+++ RECORD EXCERPTS +++

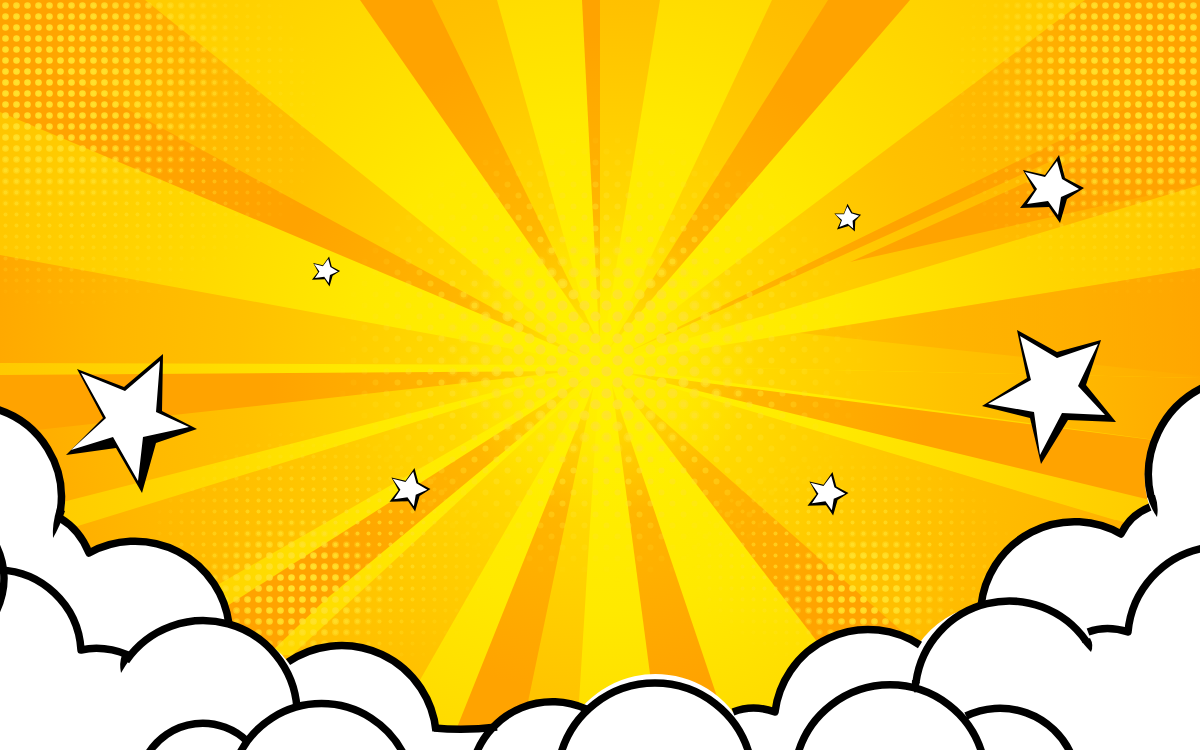
<!DOCTYPE html>
<html lang="en">
<head>
<meta charset="utf-8">
<title>Comic sunburst background</title>
<style>
  :root {
    --sun: #fff200;
    --ray-light: #ffd500;
    --ray-mid: #ffb700;
    --ray-dark: #ffa300;
    --dot: #ffe22e;
    --ink: #000;
    --paper: #fff;
  }
  html, body { margin: 0; height: 100%; overflow: hidden; }
  svg { display: block; width: 1200px; height: 750px; }
  .stop-sun { stop-color: var(--sun); }
  .stop-bright { stop-color: #ffe900; }
  .stop-light { stop-color: var(--ray-light); }
  .stop-edge { stop-color: #ffc100; }
  .stop-gold { stop-color: #ffd800; }
  .stop-mid { stop-color: var(--ray-mid); }
  .stop-dark { stop-color: var(--ray-dark); }
  .stop-amber { stop-color: #ffbd00; }
  .dot { fill: var(--dot); }
  .rays-mid { fill: url(#mid-glow); }
  .rays-dark { fill: url(#dark-glow); }
  .rays-light { fill: url(#light-glow); }
  .cloud-body { fill: var(--paper); }
  .cloud-line { fill: none; stroke: var(--ink); stroke-width: 7.5; stroke-linejoin: round; }
  .ink { fill: var(--ink); }
  .paper { fill: var(--paper); }
</style>
</head>
<body>
<svg viewBox="0 0 1200 750" role="img" aria-label="Yellow comic sunburst with halftone dots, stars and white clouds">
  <defs>
    <radialGradient id="light-glow" gradientUnits="userSpaceOnUse" cx="600" cy="365" r="700">
      <stop class="stop-sun" offset="0"/>
      <stop class="stop-bright" offset=".35"/>
      <stop class="stop-light" offset=".65"/>
      <stop class="stop-edge" offset="1"/>
    </radialGradient>
    <radialGradient id="mid-glow" gradientUnits="userSpaceOnUse" cx="600" cy="365" r="650">
      <stop class="stop-sun" offset="0"/>
      <stop class="stop-gold" offset=".25"/>
      <stop class="stop-edge" offset=".55"/>
      <stop class="stop-mid" offset=".75"/>
      <stop class="stop-dark" offset="1"/>
    </radialGradient>
    <radialGradient id="dark-glow" gradientUnits="userSpaceOnUse" cx="600" cy="365" r="600">
      <stop class="stop-gold" offset="0"/>
      <stop class="stop-amber" offset=".15"/>
      <stop class="stop-dark" offset=".55"/>
      <stop class="stop-dark" offset="1"/>
    </radialGradient>
    <radialGradient id="core-glow">
      <stop class="stop-sun" offset="0"/>
      <stop class="stop-sun" offset=".25" stop-opacity=".6"/>
      <stop class="stop-sun" offset="1" stop-opacity="0"/>
    </radialGradient>
    <radialGradient id="fade">
      <stop offset="0" stop-color="#fff"/>
      <stop offset=".5" stop-color="#fff" stop-opacity=".8"/>
      <stop offset="1" stop-color="#fff" stop-opacity="0"/>
    </radialGradient>

    <pattern id="dots-fine" width="11" height="11" patternUnits="userSpaceOnUse">
      <circle class="dot" cx="5.5" cy="5.5" r="3.3"/>
    </pattern>
    <pattern id="dots-tiny" width="11" height="11" patternUnits="userSpaceOnUse">
      <circle class="dot" cx="5.5" cy="5.5" r="2"/>
    </pattern>
    <pattern id="dots-large" x="590" y="355" width="22" height="22" patternUnits="userSpaceOnUse">
      <circle class="dot" cx="5.5" cy="5.5" r="5"/>
      <circle class="dot" cx="16.5" cy="16.5" r="5"/>
    </pattern>
    <pattern id="dots-medium" x="590" y="355" width="22" height="22" patternUnits="userSpaceOnUse">
      <circle class="dot" cx="5.5" cy="5.5" r="3"/>
      <circle class="dot" cx="16.5" cy="16.5" r="3"/>
    </pattern>

    <mask id="outer-fade" maskUnits="userSpaceOnUse" x="0" y="0" width="1200" height="750">
      <g fill="url(#fade)">
        <ellipse cx="50" cy="70" rx="200" ry="150"/>
        <ellipse cx="1140" cy="70" rx="160" ry="170"/>
        <ellipse cx="295" cy="588" rx="100" ry="75"/>
        <ellipse cx="865" cy="588" rx="90" ry="65"/>
      </g>
    </mask>
    <mask id="outer-far-fade" maskUnits="userSpaceOnUse" x="0" y="0" width="1200" height="750">
      <g fill="url(#fade)">
        <ellipse cx="70" cy="110" rx="260" ry="200"/>
        <ellipse cx="1130" cy="100" rx="190" ry="200"/>
        <ellipse cx="320" cy="555" rx="180" ry="130"/>
        <ellipse cx="850" cy="560" rx="170" ry="110"/>
      </g>
    </mask>
    <mask id="core-fade" maskUnits="userSpaceOnUse" x="0" y="0" width="1200" height="750">
      <ellipse cx="600" cy="350" rx="170" ry="120" fill="url(#fade)"/>
    </mask>
    <mask id="core-far-fade" maskUnits="userSpaceOnUse" x="0" y="0" width="1200" height="750">
      <ellipse cx="600" cy="355" rx="270" ry="230" fill="url(#fade)"/>
    </mask>

    <g id="small-star">
      <polygon class="ink" points="7,-33 13,-10 32,0 15,11 8,35 -3,19 -32,20 -18,2 -29,-18 -7,-13"/>
      <polygon class="paper" points="5,-27 10,-9 27,1 9,9 6,27 -4,13 -25,16 -15,1 -27,-16 -7,-11"/>
    </g>
  </defs>

  <g id="sunburst">
    <rect class="rays-light" width="1200" height="750"/>
    <g class="rays-mid">
      <polygon points="600,365 430,0 497,0"/>
      <polygon points="600,365 598,0 660,0"/>
      <polygon points="600,365 772,0 832,0"/>
      <polygon points="600,365 1085,0 1200,0 1200,185"/>
      <polygon points="600,365 1200,268 1200,378"/>
      <polygon points="600,365 1200,378 1200,446"/>
      <polygon points="600,365 1200,545 1200,750 990,750"/>
      <polygon points="600,365 576,750 505,750"/>
      <polygon points="600,365 380,750 170,750"/>
      <polygon points="600,365 0,710 0,550"/>
      <polygon points="600,365 0,518 0,430"/>
      <polygon points="600,365 0,363 0,255"/>
      <polygon points="600,365 0,55 0,0 145,0"/>
    </g>
    <g class="rays-dark">
      <polygon points="600,345 360,0 432,0"/>
      <polygon points="600,355 582,0 600,0"/>
      <polygon points="608,350 828,0 910,0"/>
      <polygon points="615,358 1200,72 1200,94"/>
      <polygon points="850,262 1200,104 1200,184"/>
      <polygon points="800,333 1200,268 1200,376" opacity=".45"/>
      <polygon points="620,372 1200,446 1200,512"/>
      <polygon points="615,378 940,665 835,665"/>
      <polygon points="612,385 735,750 660,750"/>
      <polygon points="594,385 518,750 448,750"/>
      <polygon points="585,378 290,655 205,620"/>
      <polygon points="575,371 0,375 0,434"/>
      <polygon points="585,358 0,112 0,40"/>
    </g>
    <g class="rays-light">
      <polygon points="640,378 1150,506 1115,520"/>
      <polygon points="590,380 325,600 268,655 292,655"/>
    </g>
    <circle cx="600" cy="365" r="150" fill="url(#core-glow)"/>
  </g>

  <g id="halftone">
    <rect width="1200" height="750" fill="url(#dots-tiny)" mask="url(#outer-far-fade)" opacity=".75"/>
    <rect width="1200" height="750" fill="url(#dots-fine)" mask="url(#outer-fade)"/>
    <rect width="1200" height="750" fill="url(#dots-medium)" mask="url(#core-far-fade)" opacity=".8"/>
    <rect width="1200" height="750" fill="url(#dots-large)" mask="url(#core-fade)"/>
  </g>

  <g id="stars">
    <g id="big-star-left">
      <polygon class="ink" points="77,369 124,387 163,354 162,411 197,429 156,443 142,493 116,448 66,455 103,418"/>
      <polygon class="paper" points="81,373 125,391 160,361 156,412 189,427 143,437 138,481 113,437 71,450 106,418"/>
    </g>
    <g id="big-star-right">
      <polygon class="ink" points="1017,330 1057,352 1101,340 1086,385 1116,422 1068,420 1041,464 1030,418 982,406 1027,378"/>
      <polygon class="paper" points="1020,336 1057,358 1098,344 1078,386 1105,415 1062,413 1040,455 1034,412 988,404 1031,380"/>
    </g>
    <use href="#small-star" transform="translate(1052 188)"/>
    <use href="#small-star" transform="translate(848 218) rotate(-14) scale(.42)"/>
    <use href="#small-star" transform="translate(326 271) scale(.44)"/>
    <use href="#small-star" transform="translate(410 489) scale(.64)"/>
    <use href="#small-star" transform="translate(828 493) scale(.64)"/>
  </g>

  <g id="clouds">
    <g class="cloud-body">
      <path id="cloud-left" d="M0 410A92 92 0 0 1 62 520Q80 530 90 553A95 95 0 0 1 230 625Q272 640 288 662A95 95 0 0 1 437 729H497A82 82 0 0 1 585 709V750H0Z"/>
      <path id="cloud-right" d="M1200 389A97 97 0 0 0 1150 508Q1130 516 1121 534A94 94 0 0 0 981 605A94 94 0 0 0 918 645A94 94 0 0 0 774 712Q752 705 733 712A98 98 0 0 0 560 750H1200Z"/>
      <path d="M475 750A82 82 0 0 1 585 709L600 750Z"/>
    </g>
    <g class="cloud-line">
      <path d="M-4 409A92 92 0 0 1 60 513"/>
      <path d="M60 518Q80 530 89 553A95 95 0 0 1 229 624"/>
      <path d="M-4 545Q12 578 -4 612"/>
      <path d="M-4 570A85 85 0 0 1 81 650Q104 645 128 655"/>
      <path d="M126 661A94 94 0 0 1 297 708"/>
      <path d="M288 662A95 95 0 0 1 436 731"/>
      <path d="M148 754A64 64 0 0 1 248 742"/>
      <path d="M238 757A92 92 0 0 1 405 757"/>
      <path d="M434 728Q465 731 497 727"/>
      <path d="M476 754A82 82 0 0 1 586 709"/>
      <path d="M560 757A98 98 0 0 1 750 757"/>
      <path d="M733 712Q753 704 775 712A94 94 0 0 1 920 645"/>
      <path d="M797 757A96 96 0 0 1 983 757"/>
      <path d="M916 682A94 94 0 0 1 1086 641"/>
      <path d="M966 716A78 78 0 0 1 1071 754"/>
      <path d="M981 606A94 94 0 0 1 1121 534Q1130 515 1150 507"/>
      <path d="M1204 387A97 97 0 0 0 1151 497"/>
      <path d="M1088 632Q1107 625 1128 632A94 94 0 0 1 1204 548"/>
    </g>
    <g id="line-tips" class="ink">
      <path d="M57 508L65 511Q60 526 53 538Q52 524 57 508Z"/>
      <path d="M122 655L130 659Q125 666 121 673Q119 663 122 655Z"/>
      <path d="M1147 495L1155 495Q1159 506 1157 517Q1150 507 1147 495Z"/>
      <path d="M1082 642L1090 638Q1094 645 1091 652Q1087 648 1082 642Z"/>
      <path d="M912 680L920 682Q919 688 915 693Q911 688 912 680Z"/>
    </g>
  </g>
</svg>
</body>
</html>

+++

TASK TO COMPLETE: Wherever the string "gold" appears in a line above, copy that line.

TASK SOLUTION:
  .stop-gold { stop-color: #ffd800; }
      <stop class="stop-gold" offset=".25"/>
      <stop class="stop-gold" offset="0"/>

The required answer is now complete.